> _DATA FOR REVIEW_:
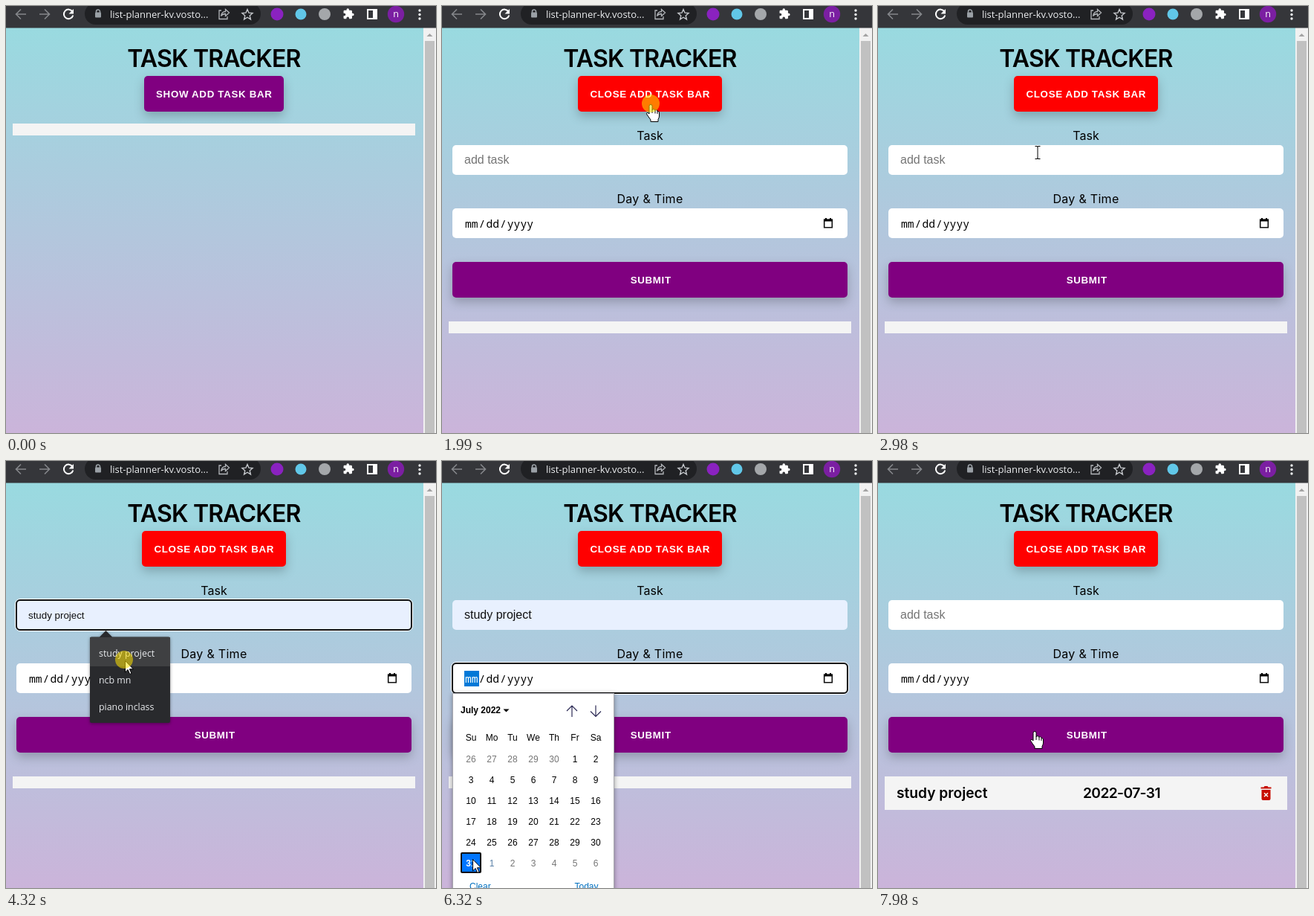
An HTML page that plays this animation: 579x574 px, repeating every 8000 ms.

```html
<!DOCTYPE html>
<html lang="en">
<head>
<meta charset="utf-8">
<title>Task tracker demo</title>
<style>
  html, body { margin: 0; width: 100%; height: 100%; overflow: hidden; background: #cab5d9; }
  svg { display: block; width: 579px; height: 574px; font-family: "Liberation Sans", Arial, sans-serif; }
  .geo { font-family: Inter, sans-serif; }
  .ui { font-family: "Open Sans", sans-serif; }
  .mid { text-anchor: middle; }
  .btn { font-weight: 700; font-size: 13.333px; letter-spacing: .05em; fill: #fff; text-anchor: middle; }
  .box { filter: drop-shadow(0 6px 7px rgba(0, 0, 0, .22)); }
  .label { font-size: 16px; text-anchor: middle; }
  .date { font: 14.67px "Noto Sans Mono", monospace; }
  .item { font: 600 19.2px Inter, sans-serif; }
  .cal { font-size: 12px; }
  .line { fill: none; stroke-width: 1.6; }
  .hide { display: none; }
</style>
</head>
<body>
<svg viewBox="0 0 579 574">
  <defs>
    <linearGradient id="sky" x1="0" y1="0" x2="0" y2="1">
      <stop offset="0" stop-color="#99dae0"/>
      <stop offset="1" stop-color="#cbb4da"/>
    </linearGradient>
  </defs>

  <!-- page -->
  <rect y="29" width="562" height="545" fill="url(#sky)"/>
  <text class="geo mid" x="280" y="81.5" font-size="32" font-weight="600" letter-spacing="-.8">TASK TRACKER</text>
  <rect id="toggle" class="box" y="94" height="48" rx="5"/>
  <text id="toggleText" class="btn" x="280.3" y="123"></text>
  <rect id="list" x="9" width="542" fill="#f4f4f4"/>

  <g id="form">
    <text class="geo label" x="280" y="180">Task</text>
    <rect id="taskBox" x="14" y="187" width="532" height="40" rx="5"/>
    <text id="taskText" x="30" y="212"></text>
    <rect id="caret" x="121" y="198" width="1" height="18"/>
    <text class="geo label" x="280" y="265" letter-spacing=".3">Day &amp; Time</text>
    <rect x="14" y="272" width="532" height="40" rx="5" fill="#fff"/>
    <rect id="dateSel" x="30" y="282" width="20" height="21" fill="#0078d7"/>
    <text class="date" y="298"><tspan id="mm" x="31"></tspan><tspan x="49.6">/</tspan><tspan id="dd" x="59.4"></tspan><tspan x="78">/</tspan><tspan id="yy" x="87.8"></tspan></text>
    <path d="M514.7 287.5h10.6v10.3h-10.6z" class="line" stroke="#111"/>
    <path d="M514 286.5h12v3h-12zM516 285h2v3h-2zM522 285h2v3h-2z"/>
    <rect class="box" x="14" y="344" width="532" height="48" rx="5" fill="#800080"/>
    <text class="btn" x="281.2" y="373">SUBMIT</text>
    <g id="ring" fill="none">
      <rect x="12.5" y="-1.5" width="535" height="43" rx="6.5" stroke="#fff"/>
      <rect x="14" y="0" width="532" height="40" rx="5" stroke="#101010" stroke-width="2"/>
    </g>
  </g>

  <g id="entry">
    <text class="item" x="25" y="453">study project</text>
    <text class="item" x="276" y="453" letter-spacing="-.6">2022-07-31</text>
    <path fill="#c70d00" d="M515.5 438.5h4l1-1.5h4l1 1.5h4v2h-14zM516.5 442h12v12q0 2-2 2h-8q-2 0-2-2z"/>
    <path d="M520 446.2l5 5m0-5l-5 5" class="line" stroke="#f4f4f4"/>
  </g>

  <g id="menu">
    <path fill="#292a2d" style="filter:drop-shadow(0 1px 2px rgba(0,0,0,.4))" d="M126 236.5l8.500-8.500 8.500 8.500h76q2 0 2 2v111.500q0 2-2 2h-104q-2 0-2-2v-111.500q0-2 2-2z"/>
    <rect id="hover" x="113" y="237" width="108" height="39" fill="#3f4042"/>
    <g class="ui" font-size="12.4" fill="#e8eaed">
      <text x="125" y="263">study project</text>
      <text x="125" y="299">ncb mn</text>
      <text x="125" y="335">piano inclass</text>
    </g>
  </g>

  <g id="calendar" class="cal">
    <rect x="14.500" y="312.500" width="217" height="280" fill="#fff" stroke="#a9a9b0" style="filter:drop-shadow(0 1px 3px rgba(0,0,0,.4))"/>
    <text x="25" y="339" font-weight="700">July 2022</text>
    <path d="M82.500 333.500h8l-4 4z"/>
    <path class="line" style="stroke-width:1.2" stroke="#2c2a55" d="M175 344v-15m-7 7l7-7 7 7M207 328.500v15m-7-7l7 7 7-7"/>
    <rect id="cell" width="28" height="28" rx="2" fill="#dfe6f2"/>
    <rect x="26" y="527" width="26" height="26" rx="1" fill="#0075ff" stroke="#101010" stroke-width="2"/>
    <g id="days" class="mid"></g>
    <g fill="#0070c0"><text x="37" y="576">Clear</text><text x="178.500" y="576">Today</text></g>
  </g>

  <!-- scrollbar -->
  <path fill="#f1f1f1" d="M562 29h17v545h-17z"/>
  <path fill="#c1c1c1" d="M564 47h13v527h-13z"/>
  <path fill="#a3a3a3" d="M566.500 41h8l-4-4z"/>

  <!-- browser bar -->
  <rect width="579" height="29.500" fill="#35363a"/>
  <rect x="106" y="-4" width="237" height="29" rx="14.500" fill="#202124"/>
  <g class="line">
    <path stroke="#85878b" d="M27 11H14m6-6.500L13.500 11l6.500 6.500M45 11h13m-6-6.500L58.500 11l-6.500 6.500"/>
    <path stroke="#fff" stroke-width="2" d="M89.500 7.500A6.300 6.300 0 1 0 90.300 12.500"/>
    <path stroke="#9aa0a6" d="M121.500 9V7.500a2.500 2.500 0 0 1 5 0V9"/>
    <path stroke="#b4b7bb" stroke-width="1.300" d="M290 6h-3v11.500h11V14M289.500 13.500q1-6 6-6V4.500l5 4.500-5 4.500v-3q-4 0-6 3z"/>
    <path stroke="#c4c7cb" stroke-width="1.400" d="M325 4.500l2 4.700 5 .4-3.800 3.300 1.200 5-4.400-2.700-4.400 2.700 1.200-5-3.800-3.300 5-.4z"/>
    <path stroke="#fff" stroke-width="2" d="M487 5h12v12h-12z"/>
  </g>
  <path fill="#fff" d="M91 4v6.500h-6.500zM494 5h5v12h-5z"/>
  <rect x="120" y="8.500" width="8" height="7" rx="1" fill="#9aa0a6"/>
  <text class="ui" x="140" y="16" font-size="13" fill="#eceef0">list-planner-kv.vosto...</text>
  <circle cx="365" cy="11" r="8.500" fill="#8a22c0"/>
  <circle cx="397" cy="11" r="7.500" fill="#61c7e8"/>
  <circle cx="429" cy="11" r="8" fill="#a4a7aa"/>
  <path fill="#fff" transform="translate(453.200 2.500) scale(.67)" d="M20.500 11H19V7q0-2-2-2h-4V3.500a2.500 2.500 0 0 0-5 0V5H4Q2 5 2 7v3.800h1.500a2.700 2.700 0 0 1 0 5.400H2V20q0 2 2 2h3.800v-1.500a2.700 2.700 0 0 1 5.400 0V22H17q2 0 2-2v-4h1.500a2.500 2.500 0 0 0 0-5z"/>
  <circle cx="525" cy="11" r="11.200" fill="#7b1fa2"/>
  <text class="ui mid" x="525" y="15" font-size="12.500" fill="#fff">n</text>
  <g fill="#f1f3f4"><circle cx="557" cy="6" r="1.700"/><circle cx="557" cy="11.500" r="1.700"/><circle cx="557" cy="17" r="1.700"/></g>

  <!-- pointers -->
  <path id="arrow" fill="#fff" stroke="#000" d="M.5 .5V16l3.600-3.500 2.600 6 2.300-1-2.600-5.700h5z"/>
  <path id="hand" fill="#fff" stroke="#000" d="M-2 13V2.500Q-2 .5 0 .5T2 2.500V8q0-1.500 2-1.300T6 8.800Q6 7.500 7.500 7.600T9 9.800q2-1 2.500 1.200V16q0 2-1.500 4.500V23.500H0V21l-5-7q-1-2 0-2.500t3 1.500zM2 8v4M6 9v3.500M9 10v3"/>
  <path id="beam" class="line" stroke="#000" style="stroke-width:1" d="M-3.500-8.500h3l.5 1 .5-1h3M0-8V8.500M-3.500 8.500h3l.5-1 .5 1h3"/>
  <circle id="click" r="12" fill="#ffe100" fill-opacity=".55"/>
</svg>

<script>
const LOOP = 8000;
const $ = id => document.getElementById(id);
const show = (id, on) => $(id).classList.toggle("hide", !on);
const put = (id, pos) => {
  show(id, pos);
  if (pos) $(id).setAttribute("transform", `translate(${pos})`);
};
const attrs = (id, map) => {
  for (const k in map) $(id).setAttribute(k, map[k]);
};

// Changes add up over the loop; click, cell and caret last one step only.
const steps = [
  [0, {}],
  [330, { arrow: [327, 237] }],
  [660, { arrow: null, hand: [281, 132] }],
  [990, { click: [281, 131] }],
  [1330, { open: true }],
  [1990, { click: [281, 131] }],
  [2320, { open: false }],
  [2650, { click: [281, 131] }],
  [2980, { open: true, hand: null, beam: [215, 197] }],
  [3330, { focus: "task", menu: true, beam: [213, 211] }],
  [3650, { beam: null, arrow: [161, 250], hover: true }],
  [3990, { task: "preview", arrow: [161, 274] }],
  [4320, { arrow: [160, 268], click: [159, 267] }],
  [4650, { task: "filled", menu: false, arrow: [514, 307] }],
  [4990, { caret: true, arrow: [516, 298], click: [516, 297] }],
  [5320, { focus: "date", calendar: true, arrow: [513, 297] }],
  [5660, { arrow: [204, 467], cell: [193, 443] }],
  [5990, { arrow: [95, 526], cell: [81, 499] }],
  [6320, { arrow: [41, 535] }],
  [6650, { click: [41, 535] }],
  [6980, { calendar: false, date: true, arrow: [68, 511] }],
  [7320, { arrow: [181, 405] }],
  [7650, { arrow: null, hand: [211, 363] }],
  [7980, { focus: null, task: null, date: false, entry: true }]
];

function stateAt(index) {
  const s = {};
  for (let i = 0; i <= index; i++)
    Object.assign(s, { click: null, cell: null, caret: false }, steps[i][1]);
  return s;
}

function draw(s) {
  attrs("toggle", s.open
    ? { x: 183, width: 194, fill: "#f00" }
    : { x: 186, width: 188, fill: "#800080" });
  $("toggleText").textContent = (s.open ? "CLOSE" : "SHOW") + " ADD TASK BAR";
  attrs("list", { y: s.open ? 424 : 158, height: s.entry ? 45 : 16 });

  for (const id of ["arrow", "hand", "beam", "click", "cell"]) put(id, s[id]);
  put("ring", s.focus && [0, s.focus === "task" ? 187 : 272]);
  for (const [id, on] of [["form", s.open], ["entry", s.entry], ["menu", s.menu],
    ["hover", s.hover], ["calendar", s.calendar], ["caret", s.caret]]) show(id, on);

  attrs("taskBox", { fill: s.task ? "#e8f0fe" : "#fff" });
  attrs("taskText", {
    fill: s.task ? "#111" : "#757575",
    "font-size": s.task === "preview" ? 13.333 : 16
  });
  $("taskText").textContent = s.task ? "study project" : "add task";

  const picked = s.focus === "date";
  show("dateSel", picked);
  attrs("mm", { fill: picked ? "#fff" : "#000" });
  const parts = s.date ? ["07", "31", "2022"] : ["mm", "dd", "yyyy"];
  ["mm", "dd", "yy"].forEach((id, i) => $(id).textContent = parts[i]);
}

function addDay(text, col, y, fill, weight = 400) {
  const el = document.createElementNS("http://www.w3.org/2000/svg", "text");
  el.textContent = text;
  el.setAttribute("x", 39 + 28 * col);
  el.setAttribute("y", y);
  el.setAttribute("fill", fill);
  el.setAttribute("font-weight", weight);
  $("days").append(el);
}

["Su", "Mo", "Tu", "We", "Th", "Fr", "Sa"].forEach((d, i) => addDay(d, i, 376, "#000"));
for (let i = 0; i < 42; i++) {
  const day = new Date(2022, 5, 26 + i);
  const inMonth = day.getMonth() === 6, n = day.getDate();
  const last = inMonth && n === 31;
  const fill = last ? "#fff" : inMonth ? "#000" : i === 36 ? "#5a80a8" : "#757575";
  addDay(n, i % 7, 405 + 28 * Math.floor(i / 7), fill, last ? 700 : 400);
}

const start = performance.now();
let current = -1;
function tick() {
  const t = (performance.now() - start) % LOOP;
  let index = 0;
  while (index + 1 < steps.length && steps[index + 1][0] <= t) index++;
  if (index !== current) draw(stateAt(current = index));
  requestAnimationFrame(tick);
}
tick();
</script>
</body>
</html>
```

> _WORK ITEM_: For the entries above, say how many lines contain the word "menu", giving the number alone.

> _ANSWER FOR THE TASK_: 4